__TASK BRIEF__: After finding the line with "382C500 333 548" in the data below, set down exactly each line through the one with "364 414 399C530", inclusive, and stop there.

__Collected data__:

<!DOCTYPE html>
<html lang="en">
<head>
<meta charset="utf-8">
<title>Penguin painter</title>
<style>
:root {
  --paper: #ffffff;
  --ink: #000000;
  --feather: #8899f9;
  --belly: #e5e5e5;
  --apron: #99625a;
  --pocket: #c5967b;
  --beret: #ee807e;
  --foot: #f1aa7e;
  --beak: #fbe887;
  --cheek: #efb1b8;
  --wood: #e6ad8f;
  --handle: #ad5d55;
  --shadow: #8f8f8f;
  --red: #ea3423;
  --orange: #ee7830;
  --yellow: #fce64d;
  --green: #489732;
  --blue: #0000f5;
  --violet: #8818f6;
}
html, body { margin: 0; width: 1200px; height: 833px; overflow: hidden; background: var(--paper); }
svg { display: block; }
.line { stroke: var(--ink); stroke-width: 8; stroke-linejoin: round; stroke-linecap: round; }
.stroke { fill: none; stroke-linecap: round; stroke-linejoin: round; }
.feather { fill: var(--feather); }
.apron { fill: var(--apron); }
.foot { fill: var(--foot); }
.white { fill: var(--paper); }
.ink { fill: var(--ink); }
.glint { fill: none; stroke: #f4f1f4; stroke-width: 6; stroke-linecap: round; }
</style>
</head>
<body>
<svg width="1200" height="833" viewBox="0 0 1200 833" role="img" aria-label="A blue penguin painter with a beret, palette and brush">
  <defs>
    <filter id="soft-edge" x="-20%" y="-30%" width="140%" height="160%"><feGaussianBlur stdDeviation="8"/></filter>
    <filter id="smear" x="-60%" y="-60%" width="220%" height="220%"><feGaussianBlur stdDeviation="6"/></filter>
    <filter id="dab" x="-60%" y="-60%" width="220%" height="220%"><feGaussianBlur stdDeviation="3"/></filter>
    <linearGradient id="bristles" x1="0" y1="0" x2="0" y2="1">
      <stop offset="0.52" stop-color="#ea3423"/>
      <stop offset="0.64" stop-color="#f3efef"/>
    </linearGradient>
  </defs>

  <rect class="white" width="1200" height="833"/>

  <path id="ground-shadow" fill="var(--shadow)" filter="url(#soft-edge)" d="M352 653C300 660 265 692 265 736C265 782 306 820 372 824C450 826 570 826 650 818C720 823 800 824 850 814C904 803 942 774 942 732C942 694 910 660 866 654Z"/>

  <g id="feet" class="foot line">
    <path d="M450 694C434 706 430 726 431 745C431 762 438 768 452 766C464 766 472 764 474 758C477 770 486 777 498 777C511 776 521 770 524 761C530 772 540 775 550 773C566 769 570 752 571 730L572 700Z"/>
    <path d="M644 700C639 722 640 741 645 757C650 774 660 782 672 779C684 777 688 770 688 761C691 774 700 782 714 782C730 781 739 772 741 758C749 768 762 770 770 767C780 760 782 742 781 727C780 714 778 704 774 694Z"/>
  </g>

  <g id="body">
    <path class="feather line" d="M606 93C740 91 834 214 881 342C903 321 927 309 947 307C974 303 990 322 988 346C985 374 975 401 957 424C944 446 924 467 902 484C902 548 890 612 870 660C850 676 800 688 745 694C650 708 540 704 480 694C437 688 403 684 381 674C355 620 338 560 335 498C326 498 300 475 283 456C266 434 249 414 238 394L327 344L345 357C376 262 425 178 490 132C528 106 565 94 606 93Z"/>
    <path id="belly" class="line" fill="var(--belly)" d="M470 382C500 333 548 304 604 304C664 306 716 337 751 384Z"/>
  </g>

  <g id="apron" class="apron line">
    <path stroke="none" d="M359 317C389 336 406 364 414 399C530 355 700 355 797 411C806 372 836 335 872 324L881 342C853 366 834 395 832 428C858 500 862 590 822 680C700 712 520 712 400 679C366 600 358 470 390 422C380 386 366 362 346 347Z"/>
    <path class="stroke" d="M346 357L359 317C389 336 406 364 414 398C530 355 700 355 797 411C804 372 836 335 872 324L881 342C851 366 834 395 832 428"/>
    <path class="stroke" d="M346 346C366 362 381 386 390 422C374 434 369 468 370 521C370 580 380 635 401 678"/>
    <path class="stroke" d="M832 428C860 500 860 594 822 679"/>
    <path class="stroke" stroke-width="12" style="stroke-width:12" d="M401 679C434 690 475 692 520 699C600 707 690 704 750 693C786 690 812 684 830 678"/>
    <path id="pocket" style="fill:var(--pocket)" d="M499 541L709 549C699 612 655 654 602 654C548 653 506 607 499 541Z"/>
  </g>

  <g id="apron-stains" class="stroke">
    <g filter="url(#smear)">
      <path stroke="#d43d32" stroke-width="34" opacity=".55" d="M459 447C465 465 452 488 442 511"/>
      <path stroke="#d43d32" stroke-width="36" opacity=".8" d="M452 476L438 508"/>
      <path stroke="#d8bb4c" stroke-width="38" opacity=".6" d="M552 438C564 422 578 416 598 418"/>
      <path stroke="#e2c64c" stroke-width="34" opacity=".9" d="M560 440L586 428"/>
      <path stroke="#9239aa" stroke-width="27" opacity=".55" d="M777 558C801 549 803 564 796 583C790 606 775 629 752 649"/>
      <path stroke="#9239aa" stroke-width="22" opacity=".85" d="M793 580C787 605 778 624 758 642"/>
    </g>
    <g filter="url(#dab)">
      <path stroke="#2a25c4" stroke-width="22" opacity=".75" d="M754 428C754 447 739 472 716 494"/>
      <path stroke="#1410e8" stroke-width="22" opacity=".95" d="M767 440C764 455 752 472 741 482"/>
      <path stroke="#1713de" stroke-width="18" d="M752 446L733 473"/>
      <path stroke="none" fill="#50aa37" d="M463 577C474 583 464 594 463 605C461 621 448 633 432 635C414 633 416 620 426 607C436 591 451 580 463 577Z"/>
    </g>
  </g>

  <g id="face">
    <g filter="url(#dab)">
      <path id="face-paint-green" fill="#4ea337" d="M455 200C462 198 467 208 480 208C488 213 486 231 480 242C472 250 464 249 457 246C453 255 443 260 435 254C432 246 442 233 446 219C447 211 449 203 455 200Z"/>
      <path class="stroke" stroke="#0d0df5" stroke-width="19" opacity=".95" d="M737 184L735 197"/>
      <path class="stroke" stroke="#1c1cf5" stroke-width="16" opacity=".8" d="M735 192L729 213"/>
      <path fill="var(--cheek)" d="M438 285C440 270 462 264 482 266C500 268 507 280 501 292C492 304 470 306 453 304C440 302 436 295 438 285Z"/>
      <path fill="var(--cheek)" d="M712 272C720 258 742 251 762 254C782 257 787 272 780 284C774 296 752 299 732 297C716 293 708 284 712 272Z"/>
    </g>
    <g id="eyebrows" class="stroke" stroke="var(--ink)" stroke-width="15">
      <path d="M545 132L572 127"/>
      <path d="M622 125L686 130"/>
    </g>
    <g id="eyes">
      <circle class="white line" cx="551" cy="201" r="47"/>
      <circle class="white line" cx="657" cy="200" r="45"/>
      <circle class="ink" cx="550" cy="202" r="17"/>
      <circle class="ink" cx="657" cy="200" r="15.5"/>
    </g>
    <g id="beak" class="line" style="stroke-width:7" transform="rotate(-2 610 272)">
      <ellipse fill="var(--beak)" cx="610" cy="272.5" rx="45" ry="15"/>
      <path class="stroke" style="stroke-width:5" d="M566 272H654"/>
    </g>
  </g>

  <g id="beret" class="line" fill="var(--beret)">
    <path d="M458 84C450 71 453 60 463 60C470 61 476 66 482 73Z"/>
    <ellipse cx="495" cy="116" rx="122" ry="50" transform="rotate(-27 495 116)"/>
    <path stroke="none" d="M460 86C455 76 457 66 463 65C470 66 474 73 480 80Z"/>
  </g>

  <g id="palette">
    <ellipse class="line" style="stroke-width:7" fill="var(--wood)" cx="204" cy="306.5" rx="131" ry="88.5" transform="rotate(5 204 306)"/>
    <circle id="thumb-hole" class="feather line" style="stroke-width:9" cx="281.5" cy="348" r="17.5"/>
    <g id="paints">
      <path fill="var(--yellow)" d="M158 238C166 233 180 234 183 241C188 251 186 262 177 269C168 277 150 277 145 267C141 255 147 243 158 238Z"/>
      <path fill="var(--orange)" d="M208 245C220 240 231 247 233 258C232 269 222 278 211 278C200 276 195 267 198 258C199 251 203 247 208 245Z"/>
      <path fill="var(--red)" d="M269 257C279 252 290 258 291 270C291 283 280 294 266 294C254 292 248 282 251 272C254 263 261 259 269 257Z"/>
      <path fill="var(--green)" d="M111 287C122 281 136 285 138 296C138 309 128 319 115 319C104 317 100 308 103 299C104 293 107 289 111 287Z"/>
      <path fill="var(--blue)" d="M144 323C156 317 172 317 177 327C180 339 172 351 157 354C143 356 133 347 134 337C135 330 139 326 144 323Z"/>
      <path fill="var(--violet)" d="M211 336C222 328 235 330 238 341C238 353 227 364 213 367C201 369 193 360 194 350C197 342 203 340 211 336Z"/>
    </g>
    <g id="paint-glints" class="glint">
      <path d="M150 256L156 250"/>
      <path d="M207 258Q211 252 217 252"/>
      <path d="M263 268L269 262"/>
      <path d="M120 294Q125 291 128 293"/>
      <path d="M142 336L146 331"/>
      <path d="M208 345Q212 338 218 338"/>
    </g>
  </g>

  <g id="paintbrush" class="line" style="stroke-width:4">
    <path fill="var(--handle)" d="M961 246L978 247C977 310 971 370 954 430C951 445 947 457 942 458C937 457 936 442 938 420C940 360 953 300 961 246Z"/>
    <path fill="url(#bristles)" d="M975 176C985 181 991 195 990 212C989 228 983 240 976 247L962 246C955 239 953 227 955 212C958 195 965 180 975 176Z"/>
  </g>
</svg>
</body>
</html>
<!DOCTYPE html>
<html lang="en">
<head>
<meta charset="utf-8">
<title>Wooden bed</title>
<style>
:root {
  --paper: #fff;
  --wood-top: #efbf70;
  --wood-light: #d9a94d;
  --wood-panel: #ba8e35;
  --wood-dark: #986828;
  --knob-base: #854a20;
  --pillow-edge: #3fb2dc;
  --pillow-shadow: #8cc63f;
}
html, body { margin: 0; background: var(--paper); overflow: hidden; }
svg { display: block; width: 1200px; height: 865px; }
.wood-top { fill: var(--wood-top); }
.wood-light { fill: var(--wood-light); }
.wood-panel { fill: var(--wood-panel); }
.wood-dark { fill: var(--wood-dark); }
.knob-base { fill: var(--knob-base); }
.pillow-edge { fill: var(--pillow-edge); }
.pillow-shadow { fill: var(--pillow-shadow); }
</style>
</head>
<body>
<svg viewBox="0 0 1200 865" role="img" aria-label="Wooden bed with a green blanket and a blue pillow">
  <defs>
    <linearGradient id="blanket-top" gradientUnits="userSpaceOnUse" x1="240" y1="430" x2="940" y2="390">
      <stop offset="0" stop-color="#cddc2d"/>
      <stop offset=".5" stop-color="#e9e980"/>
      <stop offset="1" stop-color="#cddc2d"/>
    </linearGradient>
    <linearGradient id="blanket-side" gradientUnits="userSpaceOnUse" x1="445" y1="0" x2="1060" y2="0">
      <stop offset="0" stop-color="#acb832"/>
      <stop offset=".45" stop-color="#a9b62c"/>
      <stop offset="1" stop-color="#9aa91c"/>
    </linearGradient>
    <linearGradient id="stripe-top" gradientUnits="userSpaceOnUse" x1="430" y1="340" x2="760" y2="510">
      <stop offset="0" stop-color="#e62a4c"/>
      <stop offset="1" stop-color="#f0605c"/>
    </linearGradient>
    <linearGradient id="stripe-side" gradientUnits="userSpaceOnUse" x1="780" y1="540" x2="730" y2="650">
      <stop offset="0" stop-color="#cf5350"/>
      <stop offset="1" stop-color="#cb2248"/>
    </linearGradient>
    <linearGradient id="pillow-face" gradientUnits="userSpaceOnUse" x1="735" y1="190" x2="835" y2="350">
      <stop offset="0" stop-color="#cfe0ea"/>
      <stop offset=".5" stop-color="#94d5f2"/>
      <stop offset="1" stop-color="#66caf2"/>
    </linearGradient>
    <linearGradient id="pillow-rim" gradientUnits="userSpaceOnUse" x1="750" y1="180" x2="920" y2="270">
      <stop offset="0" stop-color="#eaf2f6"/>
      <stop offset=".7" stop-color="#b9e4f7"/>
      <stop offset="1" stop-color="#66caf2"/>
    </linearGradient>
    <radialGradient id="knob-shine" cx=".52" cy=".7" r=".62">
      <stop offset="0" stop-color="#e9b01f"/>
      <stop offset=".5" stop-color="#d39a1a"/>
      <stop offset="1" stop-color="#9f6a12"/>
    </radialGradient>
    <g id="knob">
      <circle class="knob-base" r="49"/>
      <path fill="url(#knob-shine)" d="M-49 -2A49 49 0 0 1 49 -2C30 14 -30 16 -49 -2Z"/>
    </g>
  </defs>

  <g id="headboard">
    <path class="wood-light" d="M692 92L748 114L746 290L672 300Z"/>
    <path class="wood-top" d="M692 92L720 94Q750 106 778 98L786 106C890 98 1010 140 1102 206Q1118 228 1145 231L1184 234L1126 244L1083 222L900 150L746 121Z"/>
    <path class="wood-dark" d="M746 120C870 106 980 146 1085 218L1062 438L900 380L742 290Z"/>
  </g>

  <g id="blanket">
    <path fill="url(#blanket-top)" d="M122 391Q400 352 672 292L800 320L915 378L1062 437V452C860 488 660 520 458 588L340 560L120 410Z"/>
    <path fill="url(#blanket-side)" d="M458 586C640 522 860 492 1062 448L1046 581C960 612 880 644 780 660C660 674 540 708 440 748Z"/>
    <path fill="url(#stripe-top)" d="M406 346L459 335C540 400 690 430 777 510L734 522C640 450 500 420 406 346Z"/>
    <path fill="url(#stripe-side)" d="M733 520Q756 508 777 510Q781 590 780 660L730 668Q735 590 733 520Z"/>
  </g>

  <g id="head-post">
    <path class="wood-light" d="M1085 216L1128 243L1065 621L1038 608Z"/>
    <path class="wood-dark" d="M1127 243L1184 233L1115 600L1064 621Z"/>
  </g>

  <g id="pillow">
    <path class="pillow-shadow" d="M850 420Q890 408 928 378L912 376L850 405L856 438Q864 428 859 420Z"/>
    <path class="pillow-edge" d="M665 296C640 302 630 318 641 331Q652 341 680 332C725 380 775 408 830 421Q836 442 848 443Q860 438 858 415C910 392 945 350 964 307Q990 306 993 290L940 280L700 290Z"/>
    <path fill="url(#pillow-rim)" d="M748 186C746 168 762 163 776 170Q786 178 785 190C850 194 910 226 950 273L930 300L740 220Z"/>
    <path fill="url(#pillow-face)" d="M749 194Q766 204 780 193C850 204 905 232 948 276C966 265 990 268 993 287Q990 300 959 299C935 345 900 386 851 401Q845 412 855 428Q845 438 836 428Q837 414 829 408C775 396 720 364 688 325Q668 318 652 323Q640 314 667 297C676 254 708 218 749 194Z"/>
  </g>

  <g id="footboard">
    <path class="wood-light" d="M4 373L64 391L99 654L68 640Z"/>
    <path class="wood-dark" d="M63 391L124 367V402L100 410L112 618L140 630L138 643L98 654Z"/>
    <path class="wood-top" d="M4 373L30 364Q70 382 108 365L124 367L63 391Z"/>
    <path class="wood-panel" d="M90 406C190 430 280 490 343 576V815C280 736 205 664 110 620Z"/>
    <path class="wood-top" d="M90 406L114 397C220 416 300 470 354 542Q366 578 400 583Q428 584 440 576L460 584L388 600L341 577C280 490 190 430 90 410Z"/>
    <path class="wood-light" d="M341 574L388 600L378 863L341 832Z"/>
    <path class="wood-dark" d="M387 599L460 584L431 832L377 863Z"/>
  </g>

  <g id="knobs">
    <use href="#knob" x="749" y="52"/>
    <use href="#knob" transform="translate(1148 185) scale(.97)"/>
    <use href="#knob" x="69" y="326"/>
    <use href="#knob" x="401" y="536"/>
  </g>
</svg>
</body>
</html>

__EXPECTED ANSWER__:
    <path id="belly" class="line" fill="var(--belly)" d="M470 382C500 333 548 304 604 304C664 306 716 337 751 384Z"/>
  </g>

  <g id="apron" class="apron line">
    <path stroke="none" d="M359 317C389 336 406 364 414 399C530 355 700 355 797 411C806 372 836 335 872 324L881 342C853 366 834 395 832 428C858 500 862 590 822 680C700 712 520 712 400 679C366 600 358 470 390 422C380 386 366 362 346 347Z"/>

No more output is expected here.